■ **Exercise requirements**
Show each line from the listing that includes the word "teal".

■ **Data**
=====

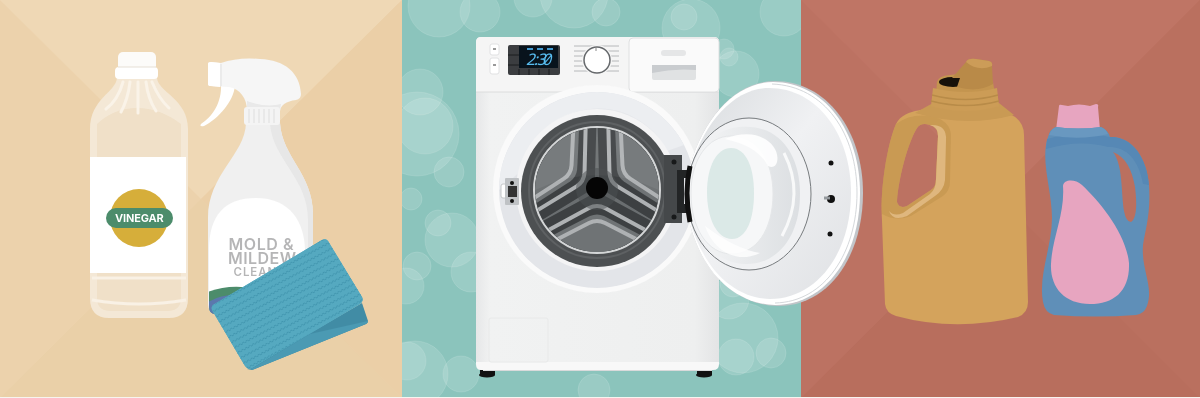
<!DOCTYPE html>
<html lang="en">
<head>
<meta charset="utf-8">
<title>Laundry cleaning supplies</title>
<style>
:root{--sand:#ecd2ac;--teal:#8bc4bc;--clay:#bc7262;--white:#fff;--machine:#eff0f0;--label-grey:#b5b5b6;--green:#4c8c6b;--gold:#d6ae3a;--sponge:#55a9c0;--ochre:#d4a35c;--ochre-dark:#c4954f;--blue:#5f8fb8;--pink:#e7a5c0;--ink:#111;--steel:#4d5052}
html,body{margin:0;height:100%;overflow:hidden;background:var(--white)}
svg{display:block;width:1200px;height:398px}
text{font-family:Inter,"Liberation Sans",sans-serif;text-anchor:middle}
.vinegar-name{font-size:11px;font-weight:700;fill:var(--white);letter-spacing:.2px}
.cleaner-name{font-weight:600;fill:var(--label-grey)}
.clock{font:italic 16px "Noto Sans Mono","Liberation Mono",monospace;fill:#58bdf0;letter-spacing:-.8px}
.bubbles circle{fill:var(--white);fill-opacity:.13;stroke:var(--white);stroke-opacity:.12}
</style>
</head>
<body>
<svg viewBox="0 0 1200 398" role="img" aria-label="Vinegar, mold cleaner and sponge, an open washing machine, detergent and softener">
<defs>
<linearGradient id="machine-front" x1="0" y1="0" x2="1" y2="0"><stop offset="0" stop-color="#e6e7e8"/><stop offset=".06" stop-color="#f1f2f2"/><stop offset=".9" stop-color="#eeefef"/><stop offset="1" stop-color="#e3e4e5"/></linearGradient>
<linearGradient id="door-rim" x1="0" y1="0" x2="1" y2="1"><stop offset="0" stop-color="#d9dcdf"/><stop offset=".45" stop-color="#f0f1f3"/><stop offset="1" stop-color="#dfe1e4"/></linearGradient>
<linearGradient id="bowl" x1="0" y1="0" x2="1" y2="0"><stop offset="0" stop-color="#f5f6f7"/><stop offset="1" stop-color="#dcdfe2"/></linearGradient>
<pattern id="weave" width="8" height="6" patternUnits="userSpaceOnUse" patternTransform="rotate(-28)"><path d="M0 4L2 2L4 4L6 2L8 4" fill="none" stroke="#4397b0" stroke-width="1"/></pattern>
<clipPath id="teal-panel"><rect x="402" width="399" height="398"/></clipPath>
<clipPath id="cleaner-label"><path id="cleaner-label-shape" d="M209 250C209 215 225 198 256 198C290 198 305 222 305 252V307Q305 314 298 314H215Q209 314 209 306Z"/></clipPath>
<g id="paddle"><path d="M530 228L589 196Q597 191 605 196L664 228L650 251L544 251Z" fill="#3d4042"/><path d="M544 240Q570 226 590 216Q597 213 604 216L650 240Q597 285 544 240Z" fill="#6f7375"/><g fill="none" stroke="#aeb1b3" stroke-width="4" stroke-linecap="round"><path d="M545 232L589 208Q597 204 605 208L649 232"/><path d="M556 240L589 223Q597 219 605 223L638 240"/></g></g>
<clipPath id="drum-clip"><circle cx="597" cy="190" r="62"/></clipPath>
</defs>

<g id="panels">
<rect width="402" height="398" fill="var(--sand)"/>
<path d="M0 0H402L201 199Z" fill="#efd8b5"/><path d="M402 0V398L201 199Z" fill="#ebcfa7"/><path d="M0 398H402L201 199Z" fill="#ead0a8"/>
<rect x="402" width="399" height="398" fill="var(--teal)"/>
<rect x="801" width="399" height="398" fill="var(--clay)"/>
<path d="M801 0H1200L1001 199Z" fill="#bf7565"/><path d="M1200 0V398L1001 199Z" fill="#ba705f"/><path d="M801 398H1200L1001 199Z" fill="#b86e5d"/>
</g>

<g class="bubbles" clip-path="url(#teal-panel)">
<circle cx="439" cy="6" r="31"/><circle cx="480" cy="12" r="20"/><circle cx="533" cy="-2" r="19"/><circle cx="574" cy="-6" r="34"/><circle cx="606" cy="12" r="14"/><circle cx="691" cy="28" r="29"/><circle cx="684" cy="17" r="13"/><circle cx="784" cy="12" r="24"/><circle cx="724" cy="49" r="10"/><circle cx="736" cy="74" r="23"/><circle cx="729" cy="57" r="9"/>
<circle cx="420" cy="92" r="23"/><circle cx="425" cy="126" r="28"/><circle cx="417" cy="134" r="42"/><circle cx="449" cy="172" r="15"/><circle cx="411" cy="199" r="11"/><circle cx="438" cy="223" r="13"/><circle cx="452" cy="240" r="27"/><circle cx="417" cy="266" r="14"/><circle cx="471" cy="272" r="20"/><circle cx="406" cy="286" r="18"/><circle cx="415" cy="374" r="33"/><circle cx="407" cy="361" r="19"/><circle cx="461" cy="374" r="18"/><circle cx="594" cy="390" r="16"/><circle cx="733" cy="284" r="13"/><circle cx="729" cy="299" r="20"/><circle cx="743" cy="338" r="35"/><circle cx="771" cy="353" r="15"/><circle cx="736" cy="357" r="18"/>
</g>

<g id="vinegar-bottle">
<path d="M117 78C116 92 90 99 90 129V298Q90 318 109 318H169Q188 318 188 298V129C188 99 158 92 157 78Z" fill="#f4e8d6"/>
<path d="M97 124V298Q97 311 111 311H167Q181 311 181 298V124Q160 108 137 108T97 124Z" fill="#f0e0c8"/>
<g fill="none" stroke="#faf3e8" stroke-width="3" stroke-linecap="round"><path d="M123 82Q118 100 106 109M130 82Q128 99 121 112M138 82V113M146 82Q148 99 156 111M152 82Q159 99 169 108"/></g>
<path d="M92 278H186M92 300Q139 308 186 300" fill="none" stroke="#f9f1e5" stroke-width="3"/>
<rect x="118" y="52" width="38" height="19" rx="5" fill="#fcfbf9"/><rect x="115" y="67" width="43" height="12" rx="4" fill="var(--white)"/><path d="M118 67H156" stroke="#e5dfd5"/>
<rect x="90" y="157" width="96" height="116" fill="var(--white)"/>
<circle cx="139" cy="218" r="29" fill="var(--gold)"/>
<rect x="106" y="208" width="67" height="20" rx="10" fill="var(--green)"/>
<text class="vinegar-name" x="139.500" y="222" textLength="49">VINEGAR</text>
</g>

<g id="spray-bottle">
<path d="M246 123C245 155 208 174 208 218V304Q208 314 218 314H303Q313 314 313 304V214C313 174 282 157 280 123Z" fill="#f0f0f0"/>
<path d="M270 124C273 160 308 178 308 220V310Q313 309 313 303V214C313 174 282 157 280 123Z" fill="#e7e7e7"/>
<use href="#cleaner-label-shape" fill="var(--white)"/>
<g clip-path="url(#cleaner-label)"><path d="M205 293Q230 282 262 290L310 310V320H205Z" fill="var(--green)"/><path d="M205 304Q228 288 265 300L310 320H205Z" fill="#5b78ad"/></g>
<g class="cleaner-name"><text x="261" y="250" font-size="16" textLength="65">MOLD &amp;</text><text x="262" y="264" font-size="16" textLength="68">MILDEW</text><text x="263" y="276" font-size="11.500" textLength="59">CLEANER</text></g>
<path d="M221 84C222 103 212 117 201 124Q199 127 204 126C219 118 233 102 235 86Z" fill="var(--white)"/>
<path d="M208 64Q208 62 211 62L221 63Q238 57 260 59C285 60 300 73 301 94Q301 99 296 100Q281 102 280 111H247C247 98 240 89 229 87L210 86Q208 86 208 83Z" fill="#f6f6f6"/>
<path d="M208 64V84Q208 86 211 86L220 87V63L211 62Q208 62 208 64Z" fill="var(--white)"/><path d="M221 64V86" stroke="#e0e0e0"/>
<path d="M247 101Q266 108 281 104L280 111H247Z" fill="#e9e9e9"/>
<rect x="244" y="107" width="36" height="18" rx="3" fill="#f4f4f4"/><path d="M249 109V123M254 109V123M259 109V123M264 109V123M269 109V123M274 109V123" stroke="#dedede"/>
</g>

<g id="sponge">
<path d="M247 369L362 303L368 321Q368 323 366 324L252 370Z" fill="#418ca5"/>
<path id="sponge-top" d="M213 305L322 240Q326 238 328 241L362 297Q364 301 360 304L252 368Q248 370 245 366L212 310Q211 307 213 305Z" fill="var(--sponge)"/>
<use href="#sponge-top" style="fill:url(#weave)"/><path d="M213 305L322 240Q326 238 328 241L362 297Q364 301 360 304L252 368Q248 370 245 366L212 310Q211 307 213 305Z" fill="url(#weave)"/>
<path d="M251 369L310 334L368 321Q368 323 366 324L252 370Z" fill="#4b9ab3"/>
</g>

<g id="washing-machine">
<g fill="var(--ink)"><path d="M480 370H495V375H480ZM697 370H712V375H697Z"/><ellipse cx="487" cy="375" rx="8" ry="2.500"/><ellipse cx="704" cy="375" rx="8" ry="2.500"/></g>
<path d="M483 364H712V371H483Z" fill="#d9dadb"/>
<rect x="476" y="37" width="243" height="331" rx="5" fill="url(#machine-front)"/>
<path d="M476 362H719V364Q719 370 713 370H481Q476 370 476 364Z" fill="#f8f8f8"/>
<path d="M476 92V42Q476 37 481 37H714Q719 37 719 42V92Z" fill="#f5f5f5"/>
<path d="M476 92H719" stroke="#dcdddd"/>
<rect x="489" y="318" width="59" height="44" rx="2" fill="none" stroke="#e8e9e9"/>
<g id="buttons" fill="var(--white)" stroke="#e0e1e2"><rect x="490" y="44" width="9" height="11" rx="2"/><rect x="490" y="58" width="9" height="16" rx="2"/></g>
<path d="M493 49H496M493 65H496" stroke="#999" stroke-width="2"/>
<g id="display"><rect x="508" y="45" width="52" height="30" rx="2" fill="#3b3d40"/><rect x="519" y="46" width="39" height="22" fill="#08131c"/><path d="M508 55H519M508 65H519M519 69V75M529 69V75M539 69V75M549 69V75" stroke="#1b1c1e"/><path d="M527 49H533M537 49H543M547 49H553" stroke="#4299d0" stroke-width="2"/><text class="clock" x="538" y="65" textLength="25">2:30</text></g>
<g id="dial"><path d="M574 46H619M574 51H619M574 56H619M574 61H619M574 66H619M574 71H619" stroke="#b6b8ba"/><circle cx="597" cy="60" r="15" fill="#f5f5f5"/><circle cx="597" cy="60" r="13" fill="var(--white)" stroke="#66696c" stroke-width="1.500"/><path d="M596 47V51" stroke="#888"/></g>
<g id="drawer"><rect x="629" y="38" width="90" height="54" rx="4" fill="#fafafa" stroke="#dfe0e1"/><rect x="661" y="50" width="25" height="6" rx="3" fill="#e5e6e7"/><rect x="652" y="65" width="44" height="15" rx="2" fill="#e0e2e3"/><path d="M652 65H696V70Q674 68 652 73Z" fill="#c9cccf"/></g>

<g id="drum">
<circle cx="597" cy="189" r="104" fill="#fafafa"/><circle cx="597" cy="190" r="98" fill="#e3e5e9"/><path d="M499 190A98 98 0 0 1 684 145L667 151A77 77 0 0 0 523 169Z" fill="#eceef1"/>
<circle cx="597" cy="190" r="81" fill="#f4f4f5"/>
<circle cx="597" cy="191" r="76" fill="var(--steel)"/><circle cx="597" cy="190" r="68" fill="none" stroke="#5e6163" stroke-width="2"/>
<circle cx="597" cy="190" r="63" fill="#6a6e70" stroke="#d4d6d7" stroke-width="2"/>
<g clip-path="url(#drum-clip)"><use href="#paddle"/><use href="#paddle" transform="rotate(120 597 189)"/><use href="#paddle" transform="rotate(240 597 189)"/><path d="M535 190A62 62 0 0 1 659 190Q597 160 535 190Z" fill="#fff" opacity=".06"/></g>
<circle cx="597" cy="189" r="21" fill="#4d5153" opacity=".5"/><circle cx="597" cy="188" r="11" fill="#050505"/>
</g>
<g id="latch"><rect x="501" y="184" width="10" height="14" rx="2" fill="#fff" stroke="#c5c7c9"/><rect x="505" y="178" width="14" height="27" rx="1" fill="#bfc2c5"/><rect x="508" y="186" width="9" height="11" fill="#333"/><circle cx="512" cy="183" r="2" fill="#111"/><circle cx="512" cy="201" r="2" fill="#111"/></g>

<g id="open-door">
<g id="hinge"><path d="M664 155H682V223H664Z" fill="#45484a"/><path d="M677 170H694V178H684V204H694V213H677Z" fill="#232526"/><circle cx="674" cy="162" r="2.500" fill="#17191a"/><circle cx="674" cy="217" r="2.500" fill="#17191a"/></g>
<path d="M690 166C704 116 737 81 775 81C826 81 863 130 863 193C863 257 828 307 777 306C737 305 702 274 689 221Z" fill="#c2c5c9"/>
<path d="M690 166C704 116 737 82 773 82C824 82 860 131 860 193C860 257 825 305 775 305C736 304 702 274 689 221Z" fill="var(--white)"/>
<path d="M691 166C706 119 736 88 769 88C817 88 851 134 851 193C851 253 817 299 770 299C734 298 704 270 690 221Z" fill="url(#door-rim)"/>
<path d="M772 84C825 86 857 134 857 193C857 252 825 302 775 303" fill="none" stroke="#d5d8db"/>
<ellipse cx="749" cy="194" rx="62" ry="76" fill="#f0f1f3" stroke="#777b7e"/>
<path d="M690 166Q684 193 690 222" fill="none" stroke="#111" stroke-width="5"/>
<path d="M690 193C690 153 711 130 739 127C777 123 800 152 800 194C800 238 776 266 743 264C711 261 690 234 690 193Z" fill="url(#bowl)"/>
<path d="M691 193C691 159 708 136 731 136C757 136 773 160 773 194C773 230 756 254 732 254C708 254 691 229 691 193Z" fill="#f6f7f8" stroke="#e5e7e9"/>
<path d="M707 192C707 166 717 148 731 148C746 148 754 167 754 193C754 220 746 239 732 239C717 239 707 219 707 192Z" fill="#dbe9e7"/>
<path d="M725 139C758 125 781 145 777 162Q775 169 768 166C762 155 752 145 725 139Z" fill="var(--white)" opacity=".9"/>
<path d="M705 226C714 252 738 264 760 253Q735 249 705 226Z" fill="var(--white)" opacity=".8"/>
<path d="M784 153Q805 194 782 236" fill="none" stroke="#fff" stroke-width="3" opacity=".8"/>
<g fill="#111"><circle cx="831" cy="163" r="2.500"/><circle cx="830" cy="234" r="2.500"/><circle cx="831" cy="199" r="4"/></g><path d="M824 198H830" stroke="#94999d" stroke-width="3"/>
</g>
</g>

<g id="detergent-jug">
<path d="M937 82Q938 76 950 75L975 72Q990 73 993 82L995 94H936Z" fill="var(--ochre-dark)"/>
<ellipse cx="953" cy="82" rx="14" ry="5" fill="#17110a"/>
<path d="M952 78L966 62Q968 58 976 59L989 61Q993 62 992 66L993 84Q978 93 957 87L960 78Z" fill="#b98a48"/>
<path d="M966 62Q968 58 976 59L989 61Q993 62 992 66Q978 72 966 62Z" fill="#cc9c58"/>
<path fill-rule="evenodd" d="M934 105C934 112 905 106 896 124C887 145 880 190 882 221L885 304Q886 313 896 316Q955 332 1018 317Q1028 313 1028 302L1024 135Q1024 116 1000 111L998 104ZM917 128C908 142 898 180 897 202Q899 209 907 206L931 190Q936 187 936 179L938 136Q938 127 930 125Q921 122 917 128Z" fill="var(--ochre)"/>
<path fill-rule="evenodd" d="M896 124C887 145 880 190 882 214Q896 222 911 216L943 196Q950 191 950 181L951 136Q951 124 938 118Q914 111 896 124ZM917 128C908 142 898 180 897 202Q899 209 907 206L931 190Q936 187 936 179L938 136Q938 127 930 125Q921 122 917 128Z" fill="var(--ochre-dark)" opacity=".65"/>
<path d="M930 125Q947 124 946 140L945 180Q944 190 935 196L907 216Q893 222 889 211Q894 217 903 213L930 194Q936 189 936 179L938 136Q938 127 930 125Z" fill="#dfb77e"/>
<path d="M933 103Q966 114 999 103L1014 115Q966 128 915 113Z" fill="#c99a54"/>
<path d="M933 88Q966 96 997 88L999 106Q966 116 931 106Z" fill="#cc9c56"/><path d="M932 95Q966 104 998 95M931 101Q966 110 999 101" fill="none" stroke="#b88b48" stroke-width="1.500"/>
</g>

<g id="softener-bottle">
<path d="M1059 106Q1059 104 1062 105L1068 106Q1079 103 1090 106L1096 104Q1099 104 1098 107L1100 130H1056Z" fill="var(--pink)"/>
<path fill-rule="evenodd" d="M1056 127Q1078 130 1101 127Q1108 130 1110 137C1132 136 1147 158 1149 185C1151 214 1145 231 1143 245C1141 270 1154 286 1147 306Q1144 314 1136 315Q1096 318 1054 315Q1045 313 1043 302C1038 275 1052 247 1052 218C1052 190 1040 160 1048 137Q1050 129 1056 127ZM1113 152C1123 165 1121 191 1124 211Q1126 222 1131 222C1137 218 1137 203 1135 187C1132 170 1126 157 1113 152Z" fill="var(--blue)"/>
<path d="M1047 139Q1079 129 1110 137C1132 136 1147 158 1149 185L1143 184C1139 160 1126 146 1108 147Q1079 139 1046 149Z" fill="#5688b5"/>
<path d="M1056 127Q1078 130 1101 127Q1106 129 1108 134Q1079 141 1049 135Q1052 128 1056 127Z" fill="#6998c0"/>
<path d="M1063 186C1064 179 1075 179 1082 185C1100 202 1126 233 1129 263C1130 291 1114 304 1090 304C1064 304 1050 287 1051 264C1052 238 1065 214 1063 186Z" fill="var(--pink)"/>
</g>
<path d="M0 397.500H1200" stroke="#f7f4f0"/>
</svg>
</body>
</html>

=====

■ **Expected output**
:root{--sand:#ecd2ac;--teal:#8bc4bc;--clay:#bc7262;--white:#fff;--machine:#eff0f0;--label-grey:#b5b5b6;--green:#4c8c6b;--gold:#d6ae3a;--sponge:#55a9c0;--ochre:#d4a35c;--ochre-dark:#c4954f;--blue:#5f8fb8;--pink:#e7a5c0;--ink:#111;--steel:#4d5052}
<clipPath id="teal-panel"><rect x="402" width="399" height="398"/></clipPath>
<rect x="402" width="399" height="398" fill="var(--teal)"/>
<g class="bubbles" clip-path="url(#teal-panel)">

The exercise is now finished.